Mathematics may not be the first thing your mind turns to when you are caught in a traffic jam. Yet mathematics holds the key to understanding how traffic congestion develops, and how to prevent it.
Perhaps one of the best known (and most surprising) mathematical results concerning how traffic flows around a network is Braess’s paradox. In the context of a road network, this is the seemingly counter-intuitive result that even without an increase in traffic, building a new road can actually make every single journey slower.
This can arise because the distribution of cars in a network is determined by the individual decisions of many drivers, each acting to reduce their own personal travel time instead of working as a group to reduce travelling times overall. Such behaviour often results in suboptimal use of the road network.
In fact, closing roads can even improve traffic congestion.
This highlights that there is a lot of very interesting, challenging, and important mathematics that is involved in efficiently transporting human beings around a modern city.
For example, how should public transport be scheduled to minimise people’s travel times? How should traffic signals be operated to reduce congestion? When and where should we build new roads?
Maths holds the answers
As populations continue to increase, tackling the transportation problem becomes ever more challenging. Mathematics has recently yielded some significant wins, however.
For example, mathematical control of the traffic lights at the entrances to Melbourne’s M1 freeway has already increased travel speeds on the M1 by 25% during the morning peak hour. And this was achieved without the cost of building extra lanes.
As regular commuters know all too well however, significant challenges remain. The term “rush hour” now seems quaintly old-fashioned; morning traffic congestion in Melbourne lasts from 6.30am until 9.30am.
The annual cost of congestion to Victoria is estimated to rise from A$3 billion to A$6 billion by 2020. In addition to these economic costs, there is also the negative impact congestion has on the environment, and on people’s quality of life.
Luckily, there are researchers around the world working on these issues.
A new field: jamology
One of these researchers is Katsuhiro Nishinari from the University of Tokyo. Nishinari played a pioneering role in trying to understand the fundamental behaviour of traffic flows from the perspective of theoretical physics and coined the term “jamology”.
His recent work focuses on studying flows of “self-driven particles”. Self-driven particles are individual, autonomous agents who each follow simple rules, governing their behaviour. Understanding the kinds of behaviour that can emerge from large collections of self-driven particles is an active area of theoretical physics, which can be applied from ants to motorists.
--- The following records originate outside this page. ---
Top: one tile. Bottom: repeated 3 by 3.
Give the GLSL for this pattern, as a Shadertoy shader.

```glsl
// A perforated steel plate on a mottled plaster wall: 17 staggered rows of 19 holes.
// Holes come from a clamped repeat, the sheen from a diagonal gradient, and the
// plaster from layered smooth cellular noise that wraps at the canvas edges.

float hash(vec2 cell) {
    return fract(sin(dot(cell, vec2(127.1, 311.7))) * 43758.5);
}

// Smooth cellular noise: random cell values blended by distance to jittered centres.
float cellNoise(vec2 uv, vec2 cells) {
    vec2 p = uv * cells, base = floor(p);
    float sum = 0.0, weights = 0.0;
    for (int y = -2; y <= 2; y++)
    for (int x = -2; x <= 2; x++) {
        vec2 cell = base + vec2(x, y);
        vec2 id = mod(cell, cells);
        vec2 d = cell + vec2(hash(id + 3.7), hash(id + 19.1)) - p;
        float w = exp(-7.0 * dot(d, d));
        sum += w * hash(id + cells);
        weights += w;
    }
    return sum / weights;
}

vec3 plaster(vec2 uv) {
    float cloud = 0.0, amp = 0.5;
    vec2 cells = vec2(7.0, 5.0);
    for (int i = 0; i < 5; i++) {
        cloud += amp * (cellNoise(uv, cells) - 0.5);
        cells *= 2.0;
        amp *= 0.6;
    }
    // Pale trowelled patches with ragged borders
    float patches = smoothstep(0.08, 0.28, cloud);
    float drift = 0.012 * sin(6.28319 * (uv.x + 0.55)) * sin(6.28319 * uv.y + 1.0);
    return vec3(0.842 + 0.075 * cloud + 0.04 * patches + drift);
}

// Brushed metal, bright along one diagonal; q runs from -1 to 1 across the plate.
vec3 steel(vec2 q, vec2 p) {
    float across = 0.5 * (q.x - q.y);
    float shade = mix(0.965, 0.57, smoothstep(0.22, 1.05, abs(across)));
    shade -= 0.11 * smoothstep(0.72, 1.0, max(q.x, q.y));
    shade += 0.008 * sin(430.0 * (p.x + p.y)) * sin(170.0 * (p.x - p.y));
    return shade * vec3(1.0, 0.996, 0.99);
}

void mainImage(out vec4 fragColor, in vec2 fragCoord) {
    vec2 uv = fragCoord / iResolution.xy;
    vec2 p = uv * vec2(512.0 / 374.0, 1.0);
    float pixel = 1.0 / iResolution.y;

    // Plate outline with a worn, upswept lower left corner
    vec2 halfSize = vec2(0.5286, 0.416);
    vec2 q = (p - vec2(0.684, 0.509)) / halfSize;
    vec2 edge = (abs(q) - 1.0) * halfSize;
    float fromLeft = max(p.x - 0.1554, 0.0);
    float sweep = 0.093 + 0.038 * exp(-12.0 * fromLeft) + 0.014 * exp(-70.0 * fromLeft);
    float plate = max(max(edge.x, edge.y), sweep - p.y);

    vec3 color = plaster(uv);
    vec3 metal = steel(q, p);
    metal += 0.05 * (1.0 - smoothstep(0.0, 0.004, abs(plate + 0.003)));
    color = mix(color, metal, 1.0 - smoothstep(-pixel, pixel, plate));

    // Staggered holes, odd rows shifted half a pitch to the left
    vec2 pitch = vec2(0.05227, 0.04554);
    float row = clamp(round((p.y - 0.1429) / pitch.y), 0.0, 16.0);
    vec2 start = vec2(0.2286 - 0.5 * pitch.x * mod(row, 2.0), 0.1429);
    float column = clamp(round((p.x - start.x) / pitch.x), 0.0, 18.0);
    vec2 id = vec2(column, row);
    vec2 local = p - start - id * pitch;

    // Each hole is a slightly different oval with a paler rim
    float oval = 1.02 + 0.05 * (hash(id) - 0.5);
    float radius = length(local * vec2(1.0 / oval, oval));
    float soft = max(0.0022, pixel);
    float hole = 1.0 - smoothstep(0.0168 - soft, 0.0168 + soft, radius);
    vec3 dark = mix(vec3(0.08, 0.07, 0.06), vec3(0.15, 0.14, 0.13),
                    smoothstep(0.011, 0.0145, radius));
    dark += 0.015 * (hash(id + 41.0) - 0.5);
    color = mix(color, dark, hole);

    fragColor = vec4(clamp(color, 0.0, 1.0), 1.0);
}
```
It has been found that there are many common features in the way jams form in flows of such self-driven particles, regardless of whether the particles are insects or people. To physicists, the onset of jamming is an example of a “phase transition”, similar in many ways to the phase transition that a pot of water undergoes when it turns to steam.
You can watch a presentation on jamology by Nishinari in the video below.
Dive into a carpool
On a more immediately practical level, much recent effort within the mathematical community has been expended on improving the efficiency of the transport networks we currently have. Breakthroughs in this direction are due in part to technological advances, which allow detailed information on traffic conditions to be constantly collected and processed.
Even more crucial, however, has been the development of improved mathematical models and algorithms to process and harness the new data.
One novel idea gaining traction is real-time collaborative transport, which is essentially carpooling for the 21st century.
Using smartphone technologies, an app can efficiently match passengers with vehicles using optimisation algorithms and smart user interfaces. Platforms to accommodate real-time ride-sharing are currently being developed at the University of Melbourne by Stephan Winter and collaborators.
The vehicles used in such schemes could be private cars, but they could also be buses that are routed adaptively, to make sure there’s a bus when and where you need it. A group led by Monash University’s Mark Wallace is currently developing scheduling algorithms capable of controlling such adaptive bus schemes.
An even broader vision would be to schedule all transport. If drivers notified the transport system each time they started a journey, it could then schedule road use to balance out traffic across the road system and minimise congestion. Simulations suggest even with a small percentage of drivers using the system, users could halve their travel times.
So the next time you find yourself in bumper-to-bumper traffic, instead of leaning on your horn, try pondering some mathematics. Not only will it save your sanity, it could also save you a lot of time.
Mark Wallace will be presenting an overview of many of above topics at a free public lecture on Tuesday June 18 2013: Cheap solutions to the transport problem from 5:30pm-7pm in Theatre S3, Building 25, of Monash University’s Clayton campus.
The lecture forms part of an international program dedicated to the Mathematics of Planet Earth.